The objectives of the conference include creating awareness of GBV in Namibia, and its causes.

Moreover, to identify positive cultural practices that could be used in fighting GBV and to share information on national policies and legal frameworks as related to GBV.

The event will also be used to share the national plan of action on GBV 2019 to 2023, and to review existing regional gender permanent taskforce plans while developing new plans aligned to the GBV plan of action.

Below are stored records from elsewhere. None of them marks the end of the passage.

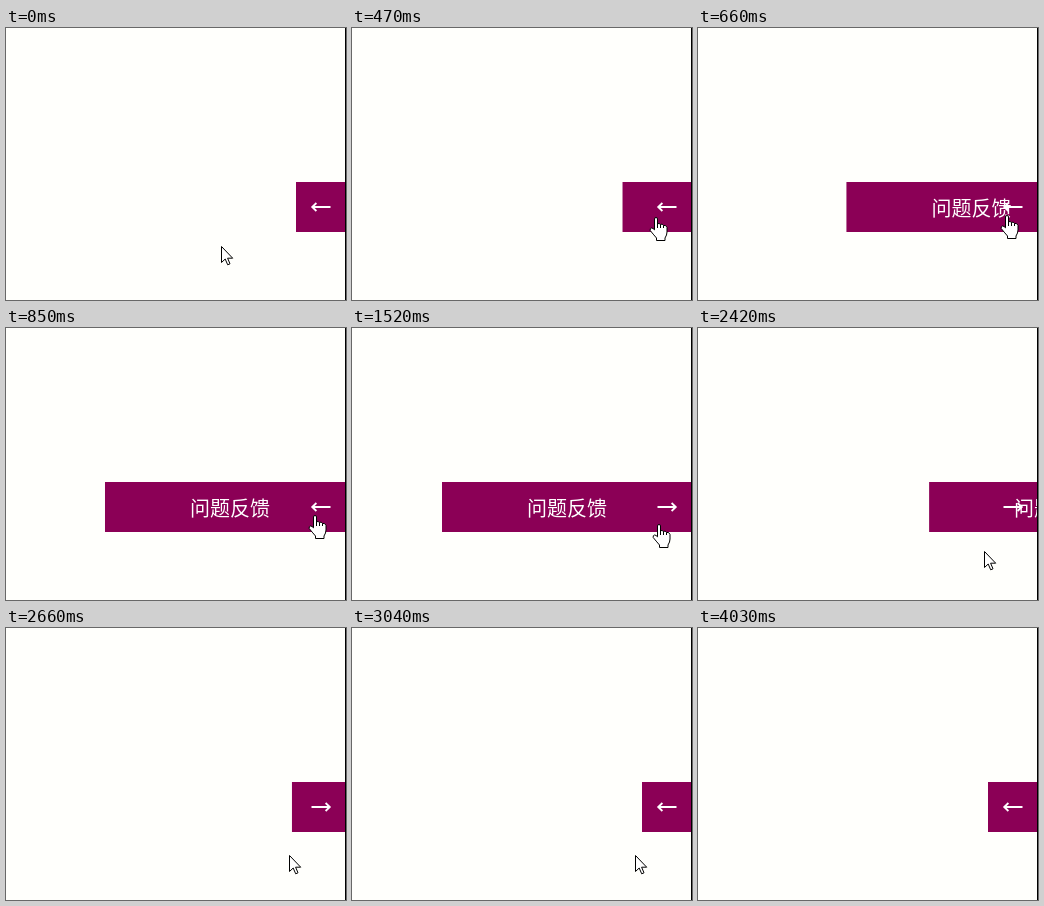
Recreate the animation shown at these times as an HTML page. Size 340 by 272 pixels, loop 5.3 s.

```html
<!DOCTYPE html>
<html lang="zh-CN">
<head>
<meta charset="utf-8">
<title>问题反馈</title>
<style>
  html, body { margin: 0; width: 100%; height: 100%; overflow: hidden; background: #fffffc; }
  svg { display: block; width: 100%; height: 100%; }
  text { font: 20px "Noto Sans CJK SC", "Noto Sans CJK", sans-serif; fill: #fff; }
  .cursor { fill: #fff; stroke: #000; stroke-linejoin: round; }
</style>
</head>
<body>
<svg viewBox="0 0 340 272">
  <g id="panel">
    <rect y="154" width="250" height="50" fill="#8b0056"/>
    <text x="85" y="188">问题反馈</text>
  </g>
  <path id="mark" d="M-9 0H9.5M-4.6-4L-8.8 0L-4.6 4" fill="none" stroke="#fff" stroke-width="1.8"/>
  <rect x="339" width="1" height="272"/>
  <path id="pointer" class="cursor" d="M.5.5V16.5L4.2 13L6.7 18.8L9 17.8L6.6 12.2H11.7Z"/>
  <g id="hand" class="cursor">
    <path d="M-1.5 12V2Q-1.5.5 0 .5T1.5 2V7Q3 5.5 4.5 7.5Q6.3 6.3 7.5 8.5Q10 7.5 11 10.5V15Q11 18 9 21V23.5H.5V21Q-3 17-5.8 13.5Q-6.2 11.3-4.5 11Q-3 11-1.5 12.8Z"/>
    <path d="M1.5 7V11M4.5 7.5V11M7.5 8.5V11" fill="none"/>
  </g>
</svg>
<script>
  const LOOP = 5300, SLIDE = 600;
  const OPEN = 410, CLOSE = 2171;
  const [panel, mark, pointer, hand] =
    ['panel', 'mark', 'pointer', 'hand'].map(id => document.getElementById(id));

  const start = { x: 215, y: 218 };
  const moves = [
    { from: 50, to: 540, x: 309, y: 187 },
    { from: 1519, to: 1520, x: 307, y: 196 },
    { from: 2100, to: 2510, x: 283, y: 227 },
    { from: 3710, to: 4030, x: 278, y: 274 }
  ];

  const clamp = v => Math.min(1, Math.max(0, v));
  const smooth = k => k * k * (3 - 2 * k);

  // cubic-bezier(.25, .1, .25, 1)
  function ease(x) {
    let lo = 0, hi = 1;
    for (let i = 0; i < 24; i++) {
      const s = (lo + hi) / 2;
      if (.75 * s * (1 - s) + s ** 3 < x) lo = s; else hi = s;
    }
    return .3 * lo * (1 - lo) ** 2 + 3 * lo * lo * (1 - lo) + lo ** 3;
  }

  function cursorAt(t) {
    let { x, y } = start;
    for (const m of moves) {
      const k = smooth(clamp((t - m.from) / (m.to - m.from)));
      x += (m.x - x) * k;
      y += (m.y - y) * k;
    }
    return [Math.round(x), Math.round(y)];
  }

  const slide = (t, from) => ease(clamp((t - from) / SLIDE));
  const place = (el, x, y, more = '') => el.setAttribute('transform', `translate(${x} ${y})${more}`);
  const show = (el, on) => el.setAttribute('visibility', on ? 'visible' : 'hidden');

  function draw(t) {
    const open = slide(t, OPEN) - slide(t, CLOSE);
    place(panel, 290 - 200 * open, 0);

    const flipped = t >= OPEN + SLIDE && t < CLOSE + SLIDE;
    place(mark, 315, 179, flipped ? ' scale(-1 1)' : '');

    const hover = t >= OPEN && t < CLOSE;
    const [x, y] = cursorAt(t);
    place(pointer, x, y);
    place(hand, x, y);
    show(pointer, !hover);
    show(hand, hover);
  }

  const begin = performance.now();
  function tick() {
    draw((performance.now() - begin) % LOOP);
    requestAnimationFrame(tick);
  }
  tick();
</script>
</body>
</html>
```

The platforms will also be used to identify key challenges and opportunities for women's economic empowerment issues in the regions and to address how to better boost economic empowerment. In November last year, Namibian Sun reported on statistics which showed that one third of Namibian rape victims are younger than 18 while more than a third of women aged between 15 and 49 have experienced some form of violence in this country. The ministry of justice further confirmed that at the time, 70% of criminal cases registered at the High Court were related to gender-based violence (GBV).

Also, more than 3 200 domestic violence cases were registered with the Namibian police during the financial year 2015 to 2016. The 2013 Demographic and Health Survey found that 32% of all women aged 15-49 surveyed had experienced physical violence since age 15, and that 14% experienced physical violence in the 12 months prior to the survey.

The incidence of violence was highest in Kavango, Omaheke, //Karas and Kunene and lowest in Omusati.

Looking at sexual violence specifically, 7% of women age 15-49 had experienced sexual violence since age 15, and 4% had experienced such violence in the 12 months prior to the survey. Sexual violence was relatively high in //Karas, Otjozondjupa and Khomas, and lower than average in Oshana, Omusati and Ohangwena.

About 6% of the women surveyed reported experiencing physical violence during a pregnancy, and 15% of Namibian women who had experienced violence had never sought help or told anyone about the violence.

Nevertheless, results from the Afrobarometer survey specific to Namibia found that 84% of Namibians believe it is never justified for a man to beat his wife. Most Namibians also believe that the government is waging a robust and effective war against gender-based violence, according to the survey.

“Despite daily reports of gender-based violence in Namibia, 71% of Namibians believe that the government is handling the fight against gender-based violence well,” it was stated at the release of the report.

JANA-MARI SMITH